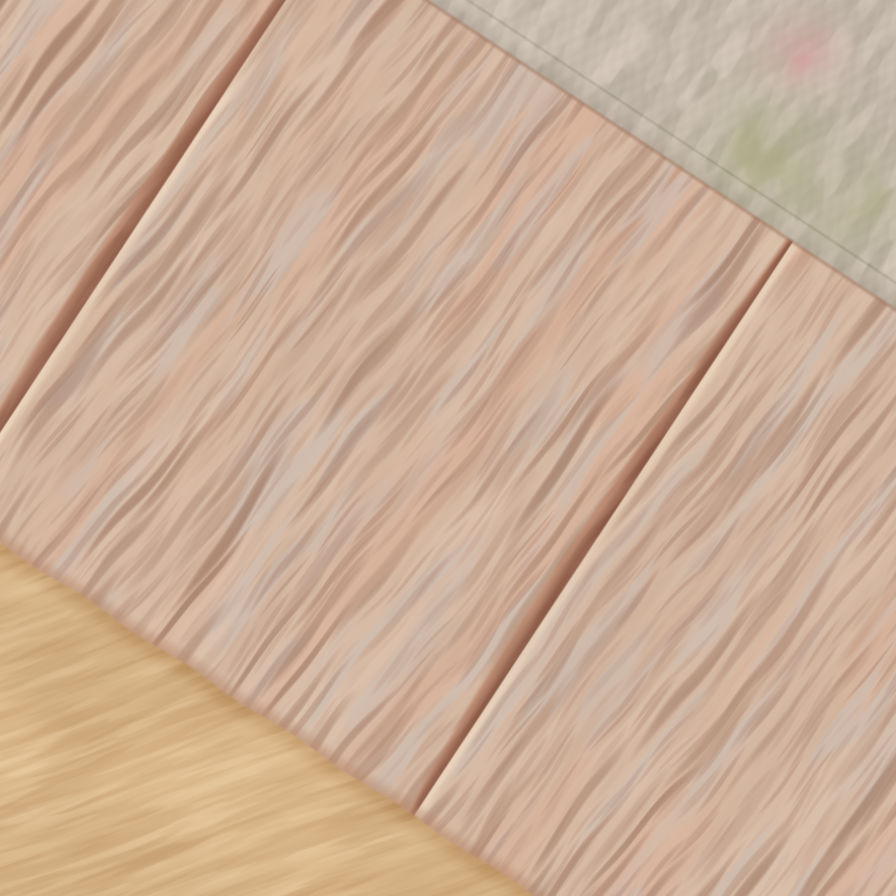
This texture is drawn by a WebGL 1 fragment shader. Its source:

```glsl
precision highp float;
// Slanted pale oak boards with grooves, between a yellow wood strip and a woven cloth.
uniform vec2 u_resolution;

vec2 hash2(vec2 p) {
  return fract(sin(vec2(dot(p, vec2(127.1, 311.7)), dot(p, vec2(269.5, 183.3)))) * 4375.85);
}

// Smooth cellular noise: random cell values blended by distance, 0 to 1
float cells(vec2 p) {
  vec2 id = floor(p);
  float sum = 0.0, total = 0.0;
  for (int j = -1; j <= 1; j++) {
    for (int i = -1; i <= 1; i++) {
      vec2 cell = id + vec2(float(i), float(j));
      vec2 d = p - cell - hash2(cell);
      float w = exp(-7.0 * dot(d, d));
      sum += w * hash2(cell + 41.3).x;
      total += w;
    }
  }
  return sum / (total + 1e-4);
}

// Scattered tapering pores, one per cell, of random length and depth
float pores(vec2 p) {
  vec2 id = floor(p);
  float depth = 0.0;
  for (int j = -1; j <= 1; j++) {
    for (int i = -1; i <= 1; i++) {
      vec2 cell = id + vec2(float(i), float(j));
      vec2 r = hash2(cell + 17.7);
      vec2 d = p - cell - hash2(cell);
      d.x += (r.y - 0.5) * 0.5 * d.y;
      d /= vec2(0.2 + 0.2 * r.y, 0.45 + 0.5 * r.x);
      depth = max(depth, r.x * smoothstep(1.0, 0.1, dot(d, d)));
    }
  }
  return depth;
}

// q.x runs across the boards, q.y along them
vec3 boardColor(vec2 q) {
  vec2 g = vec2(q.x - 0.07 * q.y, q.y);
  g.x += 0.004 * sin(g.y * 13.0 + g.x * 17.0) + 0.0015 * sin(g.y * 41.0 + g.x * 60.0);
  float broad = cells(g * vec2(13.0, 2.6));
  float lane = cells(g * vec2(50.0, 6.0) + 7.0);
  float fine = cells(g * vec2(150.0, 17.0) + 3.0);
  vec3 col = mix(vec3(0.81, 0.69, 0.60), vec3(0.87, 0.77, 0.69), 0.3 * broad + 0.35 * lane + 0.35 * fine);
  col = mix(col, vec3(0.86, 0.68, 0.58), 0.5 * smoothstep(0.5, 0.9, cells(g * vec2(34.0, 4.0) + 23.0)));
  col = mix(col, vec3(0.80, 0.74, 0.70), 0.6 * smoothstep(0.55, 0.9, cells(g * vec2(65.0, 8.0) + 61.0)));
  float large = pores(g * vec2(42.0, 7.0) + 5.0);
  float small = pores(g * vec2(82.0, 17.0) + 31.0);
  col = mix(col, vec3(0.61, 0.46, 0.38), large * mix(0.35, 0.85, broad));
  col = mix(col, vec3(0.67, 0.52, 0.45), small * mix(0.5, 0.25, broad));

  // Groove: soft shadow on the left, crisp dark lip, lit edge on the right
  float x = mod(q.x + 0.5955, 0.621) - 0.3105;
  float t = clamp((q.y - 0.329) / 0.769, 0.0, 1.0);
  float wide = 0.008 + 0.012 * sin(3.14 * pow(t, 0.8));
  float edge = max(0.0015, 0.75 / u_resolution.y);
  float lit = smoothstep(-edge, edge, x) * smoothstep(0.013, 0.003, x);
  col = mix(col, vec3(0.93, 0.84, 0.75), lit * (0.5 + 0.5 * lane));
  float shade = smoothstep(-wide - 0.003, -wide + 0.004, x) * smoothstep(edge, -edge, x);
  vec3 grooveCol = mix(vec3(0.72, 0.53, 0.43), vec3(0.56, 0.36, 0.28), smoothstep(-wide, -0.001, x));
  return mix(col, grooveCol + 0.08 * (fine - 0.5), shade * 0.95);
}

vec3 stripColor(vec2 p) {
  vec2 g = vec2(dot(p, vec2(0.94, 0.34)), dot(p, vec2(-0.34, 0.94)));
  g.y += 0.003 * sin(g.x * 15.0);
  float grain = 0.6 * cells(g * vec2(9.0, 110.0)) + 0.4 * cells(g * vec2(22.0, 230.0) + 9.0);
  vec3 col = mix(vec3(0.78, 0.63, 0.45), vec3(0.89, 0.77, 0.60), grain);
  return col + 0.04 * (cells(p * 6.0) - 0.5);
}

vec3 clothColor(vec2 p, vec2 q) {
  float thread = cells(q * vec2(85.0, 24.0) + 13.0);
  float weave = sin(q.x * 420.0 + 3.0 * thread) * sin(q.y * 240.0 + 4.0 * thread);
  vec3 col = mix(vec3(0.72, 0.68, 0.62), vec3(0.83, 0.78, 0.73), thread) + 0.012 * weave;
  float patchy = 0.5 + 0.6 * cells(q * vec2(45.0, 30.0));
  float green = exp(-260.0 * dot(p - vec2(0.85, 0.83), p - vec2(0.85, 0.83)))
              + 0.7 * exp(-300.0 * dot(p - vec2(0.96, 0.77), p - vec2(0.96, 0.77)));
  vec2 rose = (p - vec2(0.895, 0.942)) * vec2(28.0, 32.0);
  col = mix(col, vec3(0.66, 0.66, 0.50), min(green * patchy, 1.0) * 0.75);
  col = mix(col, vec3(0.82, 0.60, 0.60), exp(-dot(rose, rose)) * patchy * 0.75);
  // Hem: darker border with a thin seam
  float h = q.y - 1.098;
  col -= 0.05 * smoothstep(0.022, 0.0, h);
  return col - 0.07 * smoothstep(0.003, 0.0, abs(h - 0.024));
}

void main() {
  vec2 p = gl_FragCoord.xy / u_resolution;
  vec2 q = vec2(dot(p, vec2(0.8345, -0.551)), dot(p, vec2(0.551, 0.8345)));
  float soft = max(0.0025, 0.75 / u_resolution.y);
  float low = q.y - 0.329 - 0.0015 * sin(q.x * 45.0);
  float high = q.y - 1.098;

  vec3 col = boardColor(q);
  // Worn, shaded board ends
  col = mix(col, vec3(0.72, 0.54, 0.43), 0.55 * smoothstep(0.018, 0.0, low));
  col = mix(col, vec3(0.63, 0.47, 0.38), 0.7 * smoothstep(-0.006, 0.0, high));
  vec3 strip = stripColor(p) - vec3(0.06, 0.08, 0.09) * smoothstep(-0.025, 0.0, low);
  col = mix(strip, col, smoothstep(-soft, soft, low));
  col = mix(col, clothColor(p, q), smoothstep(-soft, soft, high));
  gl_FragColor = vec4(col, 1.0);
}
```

## WHAT IS BEING ASKED
Restate all of the material above word for word, excluding the pictures.

## COMPLETED EXERCISE
This texture is drawn by a WebGL 1 fragment shader. Its source:

```glsl
precision highp float;
// Slanted pale oak boards with grooves, between a yellow wood strip and a woven cloth.
uniform vec2 u_resolution;

vec2 hash2(vec2 p) {
  return fract(sin(vec2(dot(p, vec2(127.1, 311.7)), dot(p, vec2(269.5, 183.3)))) * 4375.85);
}

// Smooth cellular noise: random cell values blended by distance, 0 to 1
float cells(vec2 p) {
  vec2 id = floor(p);
  float sum = 0.0, total = 0.0;
  for (int j = -1; j <= 1; j++) {
    for (int i = -1; i <= 1; i++) {
      vec2 cell = id + vec2(float(i), float(j));
      vec2 d = p - cell - hash2(cell);
      float w = exp(-7.0 * dot(d, d));
      sum += w * hash2(cell + 41.3).x;
      total += w;
    }
  }
  return sum / (total + 1e-4);
}

// Scattered tapering pores, one per cell, of random length and depth
float pores(vec2 p) {
  vec2 id = floor(p);
  float depth = 0.0;
  for (int j = -1; j <= 1; j++) {
    for (int i = -1; i <= 1; i++) {
      vec2 cell = id + vec2(float(i), float(j));
      vec2 r = hash2(cell + 17.7);
      vec2 d = p - cell - hash2(cell);
      d.x += (r.y - 0.5) * 0.5 * d.y;
      d /= vec2(0.2 + 0.2 * r.y, 0.45 + 0.5 * r.x);
      depth = max(depth, r.x * smoothstep(1.0, 0.1, dot(d, d)));
    }
  }
  return depth;
}

// q.x runs across the boards, q.y along them
vec3 boardColor(vec2 q) {
  vec2 g = vec2(q.x - 0.07 * q.y, q.y);
  g.x += 0.004 * sin(g.y * 13.0 + g.x * 17.0) + 0.0015 * sin(g.y * 41.0 + g.x * 60.0);
  float broad = cells(g * vec2(13.0, 2.6));
  float lane = cells(g * vec2(50.0, 6.0) + 7.0);
  float fine = cells(g * vec2(150.0, 17.0) + 3.0);
  vec3 col = mix(vec3(0.81, 0.69, 0.60), vec3(0.87, 0.77, 0.69), 0.3 * broad + 0.35 * lane + 0.35 * fine);
  col = mix(col, vec3(0.86, 0.68, 0.58), 0.5 * smoothstep(0.5, 0.9, cells(g * vec2(34.0, 4.0) + 23.0)));
  col = mix(col, vec3(0.80, 0.74, 0.70), 0.6 * smoothstep(0.55, 0.9, cells(g * vec2(65.0, 8.0) + 61.0)));
  float large = pores(g * vec2(42.0, 7.0) + 5.0);
  float small = pores(g * vec2(82.0, 17.0) + 31.0);
  col = mix(col, vec3(0.61, 0.46, 0.38), large * mix(0.35, 0.85, broad));
  col = mix(col, vec3(0.67, 0.52, 0.45), small * mix(0.5, 0.25, broad));

  // Groove: soft shadow on the left, crisp dark lip, lit edge on the right
  float x = mod(q.x + 0.5955, 0.621) - 0.3105;
  float t = clamp((q.y - 0.329) / 0.769, 0.0, 1.0);
  float wide = 0.008 + 0.012 * sin(3.14 * pow(t, 0.8));
  float edge = max(0.0015, 0.75 / u_resolution.y);
  float lit = smoothstep(-edge, edge, x) * smoothstep(0.013, 0.003, x);
  col = mix(col, vec3(0.93, 0.84, 0.75), lit * (0.5 + 0.5 * lane));
  float shade = smoothstep(-wide - 0.003, -wide + 0.004, x) * smoothstep(edge, -edge, x);
  vec3 grooveCol = mix(vec3(0.72, 0.53, 0.43), vec3(0.56, 0.36, 0.28), smoothstep(-wide, -0.001, x));
  return mix(col, grooveCol + 0.08 * (fine - 0.5), shade * 0.95);
}

vec3 stripColor(vec2 p) {
  vec2 g = vec2(dot(p, vec2(0.94, 0.34)), dot(p, vec2(-0.34, 0.94)));
  g.y += 0.003 * sin(g.x * 15.0);
  float grain = 0.6 * cells(g * vec2(9.0, 110.0)) + 0.4 * cells(g * vec2(22.0, 230.0) + 9.0);
  vec3 col = mix(vec3(0.78, 0.63, 0.45), vec3(0.89, 0.77, 0.60), grain);
  return col + 0.04 * (cells(p * 6.0) - 0.5);
}

vec3 clothColor(vec2 p, vec2 q) {
  float thread = cells(q * vec2(85.0, 24.0) + 13.0);
  float weave = sin(q.x * 420.0 + 3.0 * thread) * sin(q.y * 240.0 + 4.0 * thread);
  vec3 col = mix(vec3(0.72, 0.68, 0.62), vec3(0.83, 0.78, 0.73), thread) + 0.012 * weave;
  float patchy = 0.5 + 0.6 * cells(q * vec2(45.0, 30.0));
  float green = exp(-260.0 * dot(p - vec2(0.85, 0.83), p - vec2(0.85, 0.83)))
              + 0.7 * exp(-300.0 * dot(p - vec2(0.96, 0.77), p - vec2(0.96, 0.77)));
  vec2 rose = (p - vec2(0.895, 0.942)) * vec2(28.0, 32.0);
  col = mix(col, vec3(0.66, 0.66, 0.50), min(green * patchy, 1.0) * 0.75);
  col = mix(col, vec3(0.82, 0.60, 0.60), exp(-dot(rose, rose)) * patchy * 0.75);
  // Hem: darker border with a thin seam
  float h = q.y - 1.098;
  col -= 0.05 * smoothstep(0.022, 0.0, h);
  return col - 0.07 * smoothstep(0.003, 0.0, abs(h - 0.024));
}

void main() {
  vec2 p = gl_FragCoord.xy / u_resolution;
  vec2 q = vec2(dot(p, vec2(0.8345, -0.551)), dot(p, vec2(0.551, 0.8345)));
  float soft = max(0.0025, 0.75 / u_resolution.y);
  float low = q.y - 0.329 - 0.0015 * sin(q.x * 45.0);
  float high = q.y - 1.098;

  vec3 col = boardColor(q);
  // Worn, shaded board ends
  col = mix(col, vec3(0.72, 0.54, 0.43), 0.55 * smoothstep(0.018, 0.0, low));
  col = mix(col, vec3(0.63, 0.47, 0.38), 0.7 * smoothstep(-0.006, 0.0, high));
  vec3 strip = stripColor(p) - vec3(0.06, 0.08, 0.09) * smoothstep(-0.025, 0.0, low);
  col = mix(strip, col, smoothstep(-soft, soft, low));
  col = mix(col, clothColor(p, q), smoothstep(-soft, soft, high));
  gl_FragColor = vec4(col, 1.0);
}
```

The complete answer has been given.